KANGAROO ISLAND TO AYERS ROCK PRIVATE TRANSFER TOUR
Airtours itineraries make the most of the beautiful Australian landscape in a fast and comfortable aircraft enabling maximum time on the ground to explore these wonderful and often remote destinations. We believe the true beauty of Australia is experienced at its best when you interact with the people who live and work on the land, sharing their stories with you and inviting you into their world.
This day tour encompasses the best of destinations between Kangaroo Island and Ayers Rock in an easy to manage, comfortable and exciting itinerary whilst transferring guests between their accommodation options with ease.
Board your aircraft at Kingscote Airport for your 60 minute flight to

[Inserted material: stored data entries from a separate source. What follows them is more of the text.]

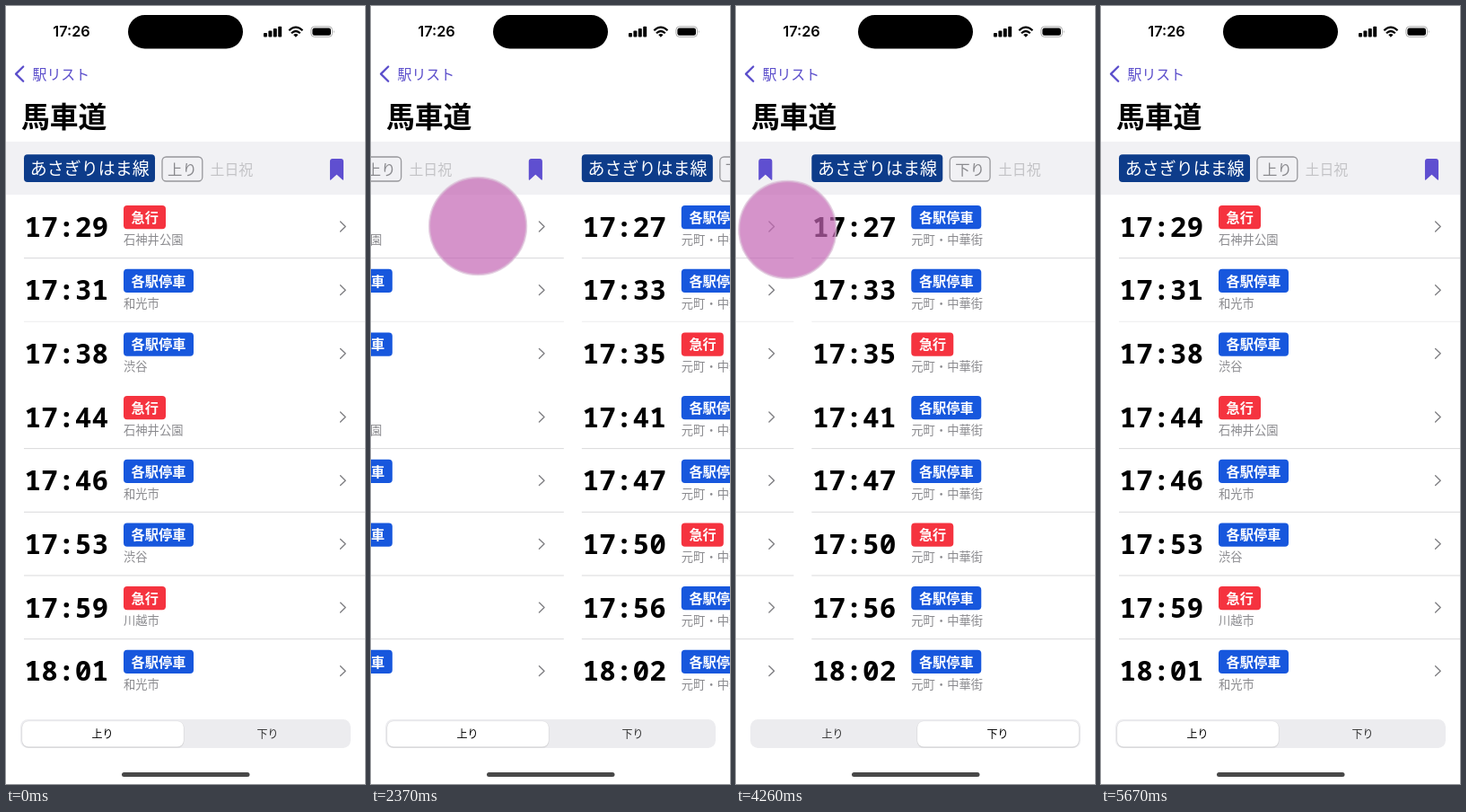
An HTML page for the animation above (5.7 s loop, 400 by 866 pixels).

```html
<!DOCTYPE html>
<html lang="ja">
<head>
<meta charset="utf-8">
<title>Timetable</title>
<style>
  html, body { margin: 0; width: 100%; height: 100%; overflow: hidden; background: #fff; }
  svg { display: block; width: 400px; height: 866px; }
  text { font-family: "Noto Sans CJK JP", "Noto Sans CJK", sans-serif; }
  .clock { font-family: Inter, sans-serif; font-weight: 600; }
  .time { font-family: "Noto Sans Mono", "DejaVu Sans Mono", monospace; font-weight: 700; }
</style>
</head>
<body>
<svg viewBox="0 0 400 866">
  <rect width="400" height="866" fill="#fff"/>
  <rect y="151" width="400" height="59" fill="#f1f1f4"/>
  <g id="pages"></g>
  <g id="chrome">
    <rect x="136" y="10" width="128" height="37.4" rx="18.7"/>
    <g id="signal"></g>
    <g fill="none" stroke="#000" stroke-width="2.2">
      <path d="M315.3 27.2Q322.9 20.2 330.5 27.2"/>
      <path d="M318 30.2Q322.9 25.8 327.8 30.2"/>
    </g>
    <path d="M320.2 32Q322.9 29.8 325.6 32L322.9 34.8Z"/>
    <rect x="339.9" y="22.9" width="23.6" height="11.4" rx="3.6" fill="none" stroke="#aaa"/>
    <rect x="341.4" y="24.4" width="20.6" height="8.4" rx="2.3"/>
    <path d="M364.9 26.8Q366.6 28.6 364.9 30.4Z" fill="#aaa"/>
    <path d="M19.2 67.5L11 75.6L19.2 83.7" fill="none" stroke="#5a4dcb" stroke-width="2.3" stroke-linecap="round" stroke-linejoin="round"/>
    <rect x="16" y="794" width="368" height="32" rx="8.5" fill="#ececef"/>
    <g id="thumb">
      <rect x="17.6" y="796" width="180.8" height="30" rx="7.5" opacity=".08"/>
      <rect x="18" y="796" width="180" height="28.6" rx="7" fill="#fff" stroke="#000" stroke-opacity=".06" stroke-width=".6"/>
    </g>
    <rect x="129" y="853" width="142.5" height="5" rx="2.5" fill="#484848"/>
  </g>
  <circle id="touch" r="54" fill="#c466b4" fill-opacity=".7" stroke="#d9b9d4" stroke-opacity=".65" stroke-width="2.4"/>
</svg>
<script>
const LOOP = 5700;
const PITCH = 70.67;
const VIOLET = '#5f4fd0';
const $ = id => document.getElementById(id);

function add(parent, tag, attrs, content) {
  const el = document.createElementNS('http://www.w3.org/2000/svg', tag);
  for (const key in attrs) el.setAttribute(key, attrs[key]);
  if (content) el.textContent = content;
  parent.append(el);
  return el;
}

// Japanese text, vertically centred on y
function label(parent, content, x, y, size, fill, weight = 400, anchor = 'start') {
  return add(parent, 'text', {
    x, y: y + size * .38, fill, 'font-size': size, 'font-weight': weight, 'text-anchor': anchor
  }, content);
}

function row(page, i, time, dest, express) {
  const g = add(page, 'g', { transform: `translate(0 ${245.5 + i * PITCH})` });
  add(g, 'text', { class: 'time', x: 20.6, y: 11.2, 'font-size': 31.2 }, time);
  add(g, 'rect', {
    x: 131, y: -23.4, width: express ? 47 : 78, height: 26.2, rx: 4,
    fill: express ? '#f5333f' : '#1757dd'
  });
  label(g, express ? '急行' : '各駅停車', 139.6, -10.2, 15.2, '#fff', 700);
  label(g, dest, 131, 14.5, 13.3, '#8a8a8e');
  add(g, 'path', {
    d: 'M372.6 -5.4L378.2 0L372.6 5.4', fill: 'none', stroke: '#808084',
    'stroke-width': 1.4, 'stroke-linecap': 'round', 'stroke-linejoin': 'round'
  });
  // Hairlines fade out on some rows
  if (i % 5 !== 2) {
    add(g, 'rect', { x: 20, y: 34.6, width: 380, height: 1, fill: i === 1 ? '#ececed' : '#d9d9db' });
  }
}

function page(x, direction, saved, rows) {
  const g = add($('pages'), 'g', { transform: `translate(${x} 0)` });
  add(g, 'rect', { x: 20, y: 165.2, width: 146, height: 30.8, rx: 4, fill: '#0d3c8a' });
  label(g, 'あさぎりはま線', 26.8, 180.7, 19, '#fff');
  add(g, 'rect', {
    x: 174, y: 168, width: 44.8, height: 27, rx: 4.5, fill: 'none', stroke: '#98989c', 'stroke-width': 1.3
  });
  label(g, direction, 196.4, 181.4, 16.4, '#89898d', 500, 'middle');
  label(g, '土日祝', 227.6, 181.6, 15.9, '#c3c3c6');
  add(g, 'path', {
    d: 'M361.6 173Q361.6 170.6 364 170.6H373Q375.4 170.6 375.4 173V193L368.5 186.8L361.6 193Z',
    fill: saved ? VIOLET : 'none', stroke: VIOLET, 'stroke-width': 1.3, 'stroke-linejoin': 'round'
  });
  rows.forEach(([time, dest, express], i) => row(g, i, time, dest, express));
}

page(0, '上り', true, [
  ['17:29', '石神井公園', true], ['17:31', '和光市'], ['17:38', '渋谷'], ['17:44', '石神井公園', true],
  ['17:46', '和光市'], ['17:53', '渋谷'], ['17:59', '川越市', true], ['18:01', '和光市']
]);
page(400, '下り', false, ['17:27', '17:33', '17:35', '17:41', '17:47', '17:50', '17:56', '18:02']
  .map((time, i) => [time, '元町・中華街', i % 3 === 2 && i < 7]));

for (let i = 0; i < 4; i++) {
  const height = 4.5 + i * 2.45;
  add($('signal'), 'rect', { x: 287 + i * 5.4, y: 34.5 - height, width: 4, height, rx: 1 });
}

const chrome = $('chrome');
add(chrome, 'text', { class: 'clock', x: 73, y: 34.2, 'font-size': 16.3, 'text-anchor': 'middle' }, '17:26');
label(chrome, '駅リスト', 29.6, 75.6, 15.9, '#5a4dcb');
label(chrome, '馬車道', 17, 123, 31.8, '#000', 700);
const up = label(chrome, '上り', 107.6, 810.3, 12, '#000', 500, 'middle');
const down = label(chrome, '下り', 291.6, 810.3, 12, '#000', 500, 'middle');

// Times at which each swipe starts, flips the segment, and settles
const forward = { start: 2073, flip: 2385, end: 2700 };
const back = { start: 4084, flip: 4430, end: 4781 };
const FLIP_TIME = 325;

function ease(t, from, to) {
  const p = Math.min(1, Math.max(0, (t - from) / (to - from)));
  return p * p * (3 - 2 * p);
}

const slide = (t, swipe) => ease(t, swipe.start, swipe.end);
const flip = (t, swipe) => ease(t, swipe.flip, swipe.flip + FLIP_TIME);
const press = (t, swipe) =>
  ease(t, swipe.start - 60, swipe.start + 20) - ease(t, swipe.end - 40, swipe.end + 40);

function move(el, x, y = 0) {
  el.setAttribute('transform', `translate(${x} ${y})`);
}

function choose(el, selected) {
  el.setAttribute('font-weight', selected ? 500 : 400);
  el.setAttribute('fill', selected ? '#000' : '#333');
}

function render(t) {
  move($('pages'), 400 * (slide(t, back) - slide(t, forward)));
  move($('thumb'), 184 * (flip(t, forward) - flip(t, back)));

  // The finger leads each swipe, then lifts; the first one lifts sooner
  const goingBack = t > 3000;
  const x = goingBack ? 5 + 326 * slide(t, back) : Math.max(36, 270 - 326 * slide(t, forward));
  const shown = goingBack ? press(t, back) : press(t, { start: forward.start, end: forward.end - 80 });
  move($('touch'), x, goingBack ? 249 : 245);
  $('touch').setAttribute('opacity', shown);

  const isDown = t >= forward.flip && t < back.flip;
  choose(up, !isDown);
  choose(down, isDown);
}

const begin = performance.now();
function tick() {
  render((performance.now() - begin) % LOOP);
  requestAnimationFrame(tick);
}
tick();
</script>
</body>
</html>
```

the heart of the Flinders Ranges. Once you land, you will begin a tour of the local gorges including a stop at the famous Prairie Hotel in Parachilna to sample some local bush tucker for lunch, if you desire!
After exploring this iconic locaion in the South Australian Outback, your private charter aircraft will depart to Ayers Rock, a two hour direct journey.
If desired, a stop at Coober Pedy can be included in this itinerary to
explore the story of Opal mining in this remote outback town (POA).
The Flinders Ranges are composed largely of folded and faulted sediments of the Adelaide
Geosyncline. This very thick sequence was deposited in a large basin during the Neoproterozoic on the passive margin of the ancient continent of Rodinia.
During the Cambrian (about 540 million years
ago) the area underwent the Delamerian orogeny, when the geosynclinal sequence was folded and faulted into a large mountain range. The area has undergone subsequent erosion resulting in the relatively low ranges today.
Most of the high ground and ridgetops are sequences of quartzites that outcrop along strike. The high walls of Wilpena Pound are
formed by the outcropping beds of the eponymous Pound Quartzite in a synclinal structure. Synclines form other high parts of the Flinders, including the plateau of the
Gammon Ranges and the Heysen Range. Cuesta forms are also very common.
The Ranges are renowned for the Ediacara Hills, South-west of Leigh Creek, where in 1946 some of the oldest fossil evidence of animal life was discovered. Similar fossils have
subsequently been found in the ranges, although their locations are kept secret to protect the sites. In 2004 a new geological period, the Ediacaran Period, was created to
mark the appearance of Ediacara biota.
"I haven't been everywhere, but it's on my list"